● REQUIREMENT
Once you have counted the lines below that contain "hash", give that number and nothing else.

Dataset entries:
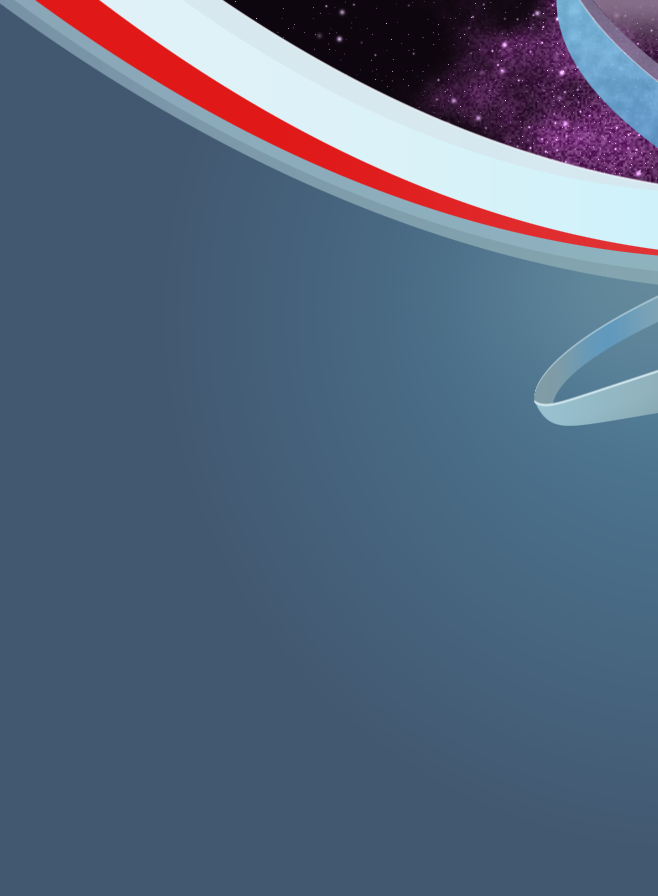
Write a Shadertoy shader that draws this background.

```glsl
// Slate backdrop with a sweeping red and white rim, a starry nebula and glassy ribbons.
#define ASPECT 1.3617
#define GLOW_CENTER vec2(1.06, 0.48)
#define GLOW_RADIUS 0.82
#define NEBULA_CENTER vec2(0.96, 0.20)
#define NEBULA_RADIUS 0.36
#define STAR_LAYERS 3
#define SLATE vec3(0.260, 0.345, 0.440)
#define STEEL vec3(0.300, 0.465, 0.575)
#define RED vec3(0.880, 0.095, 0.095)
#define ICE vec3(0.880, 0.950, 0.970)
#define SPACE vec3(0.055, 0.025, 0.055)
#define PURPLE vec3(0.440, 0.190, 0.450)

float hash(vec2 p) {
    vec3 q = fract(vec3(p.xyx) * 0.1031);
    q += dot(q, q.yzx + 33.33);
    return fract((q.x + q.y) * q.z);
}

float noise(vec2 p) {
    vec2 i = floor(p), f = fract(p);
    f = f * f * (3.0 - 2.0 * f);
    return mix(mix(hash(i), hash(i + vec2(1, 0)), f.x),
               mix(hash(i + vec2(0, 1)), hash(i + vec2(1, 1)), f.x), f.y);
}

float fbm(vec2 p) {
    float sum = 0.0, amp = 0.5;
    for (int i = 0; i < 5; i++) {
        sum += amp * noise(p);
        p = p * 2.03 + 7.1;
        amp *= 0.5;
    }
    return sum;
}

// Antialiased coverage where d is positive
float cover(float d) {
    return clamp(0.5 + d / max(fwidth(d), 1e-5), 0.0, 1.0);
}

float hairline(float d, float width) {
    return 1.0 - smoothstep(0.0, width, abs(d));
}

// Parabolic rim: its depth and slope at the right side, and its bend
float rim(float x, float depth, float slope, float bend) {
    float u = 1.0 - x;
    return depth - slope * u - bend * u * u;
}

vec3 backdrop(vec2 p) {
    float d = length(p - GLOW_CENTER);
    float wide = clamp(1.0 - d / GLOW_RADIUS, 0.0, 1.0);
    vec3 col = mix(SLATE, STEEL, min(wide * 1.25, 1.0));
    vec2 near = (p - vec2(1.0, 0.43)) / vec2(0.24, 0.17);
    return mix(col, vec3(0.42, 0.56, 0.62), 0.75 * exp(-dot(near, near)));
}

vec3 nebula(vec2 p) {
    float d = length((p - NEBULA_CENTER) * vec2(1.0, 1.1));
    float cloud = fbm(p * 14.0);
    float density = smoothstep(NEBULA_RADIUS, 0.03, d + 0.26 * (0.5 - cloud));
    vec3 col = mix(SPACE, PURPLE, density * (0.55 + 0.7 * cloud));
    col += density * 0.28 * (noise(p * 330.0) - 0.5);
    // Scattered stars, finer and denser with each layer
    for (int i = 0; i < STAR_LAYERS; i++) {
        float scale = 24.0 * exp2(float(i) * 1.2);
        vec2 cell = floor(p * scale), seed = cell + float(i) * 57.0;
        vec2 spot = 0.25 + 0.5 * vec2(hash(seed + 3.7), hash(seed + 9.2));
        float r = length(fract(p * scale) - spot);
        float lit = step(0.86 - 0.35 * density, hash(seed));
        float glow = exp(-r * r * 130.0) * (0.25 + 0.7 * hash(seed + 5.0));
        col += lit * glow * vec3(0.88, 0.76, 0.95);
    }
    return col;
}

// Curved blue ribbon crossing the nebula
vec3 upperRibbon(vec3 col, vec2 p) {
    float y = p.y;
    float outer = p.x - (0.8457 + 3.05 * y * y);
    float inner = p.x - (0.881 + 0.65 * y + 2.48 * y * y);
    float fold = p.x - (0.901 + 0.8 * y + 2.3 * y * y);
    vec3 blue = mix(vec3(0.50, 0.77, 0.90), vec3(0.38, 0.62, 0.80), y * 4.5);
    blue += 0.18 * (fbm(p * 55.0) - 0.5);
    vec3 haze = vec3(0.66, 0.56, 0.68);
    col = mix(col, haze, cover(fold) * 0.75 * smoothstep(0.09, 0.0, y));
    col = mix(col, blue, cover(outer) * cover(-inner) * 0.92);
    col = mix(col, vec3(0.54, 0.50, 0.62), cover(inner) * cover(-fold) * 0.8);
    return mix(col, ICE, 0.55 * hairline(inner, 0.003));
}

// Glass loop below the rim: back strip, then front strip
vec3 lowerRibbon(vec3 col, vec2 p) {
    float t = max(p.x - 0.812, 0.0), inside = cover(p.x - 0.812);
    float top = p.y - (0.603 - 0.4156 * pow(t, 0.6));
    float hole = p.y - (0.6152 - 0.3786 * pow(max(t - 0.0284, 0.0), 0.6));
    float lip = p.y - (0.626 - 0.33 * t - 0.016 * exp(-70.0 * t));
    float base = p.y - (0.6596 - 0.17 * t - 0.0514 * exp(-51.0 * t));
    vec3 back = mix(vec3(0.50, 0.61, 0.65), vec3(0.38, 0.60, 0.74), smoothstep(0.02, 0.11, t));
    back = mix(back, vec3(0.49, 0.64, 0.71), smoothstep(0.11, 0.19, t));
    vec3 front = mix(vec3(0.60, 0.76, 0.82), vec3(0.56, 0.69, 0.73), t * 5.0);
    front -= 0.9 * max(lip - 0.03, 0.0);
    col = mix(col, back, inside * cover(top) * cover(-hole) * cover(-lip));
    col = mix(col, front, inside * cover(lip) * cover(-base));
    float shine = max(0.5 * hairline(top, 0.003), 0.85 * hairline(lip, 0.0035));
    return mix(col, ICE, inside * shine);
}

void mainImage(out vec4 fragColor, in vec2 fragCoord) {
    // x runs across the width; y is the depth below the top
    vec2 p = fragCoord / iResolution.xy;
    p.y = (1.0 - p.y) * ASPECT;
    float grey = rim(p.x, 0.4326, 0.1262, 0.301) - p.y;
    float greyInner = rim(p.x, 0.412, 0.108, 0.320) - p.y;
    float redLow = rim(p.x, 0.3883, 0.0898, 0.3384) - p.y;
    float redHigh = rim(p.x, 0.3794, 0.1349, 0.3672) - p.y;
    float veil = rim(p.x, 0.290, 0.090, 0.431) - p.y;
    float sky = rim(p.x, 0.2801, 0.1666, 0.3858) - p.y;

    vec3 col = lowerRibbon(backdrop(p), p);

    // Rim bands from the outside inwards
    col = mix(col, mix(vec3(0.47, 0.57, 0.65), vec3(0.52, 0.65, 0.69), p.x), cover(grey));
    col = mix(col, mix(vec3(0.54, 0.65, 0.72), vec3(0.56, 0.70, 0.75), p.x), cover(greyInner));
    col = mix(col, RED + vec3(0.0, 0.10, 0.11) * smoothstep(0.4, 1.0, p.x), cover(redLow));
    col = mix(col, mix(ICE, vec3(0.81, 0.95, 0.98), p.x * p.x), cover(redHigh));
    col = mix(col, vec3(0.84, 0.90, 0.93), cover(veil) * 0.8);
    col = mix(col, upperRibbon(nebula(p), p), cover(sky));
    col = mix(col, vec3(0.96, 0.98, 1.0), 0.7 * hairline(sky, 0.003));
    fragColor = vec4(clamp(col, 0.0, 1.0), 1.0);
}
```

● RESPONSE BOX
6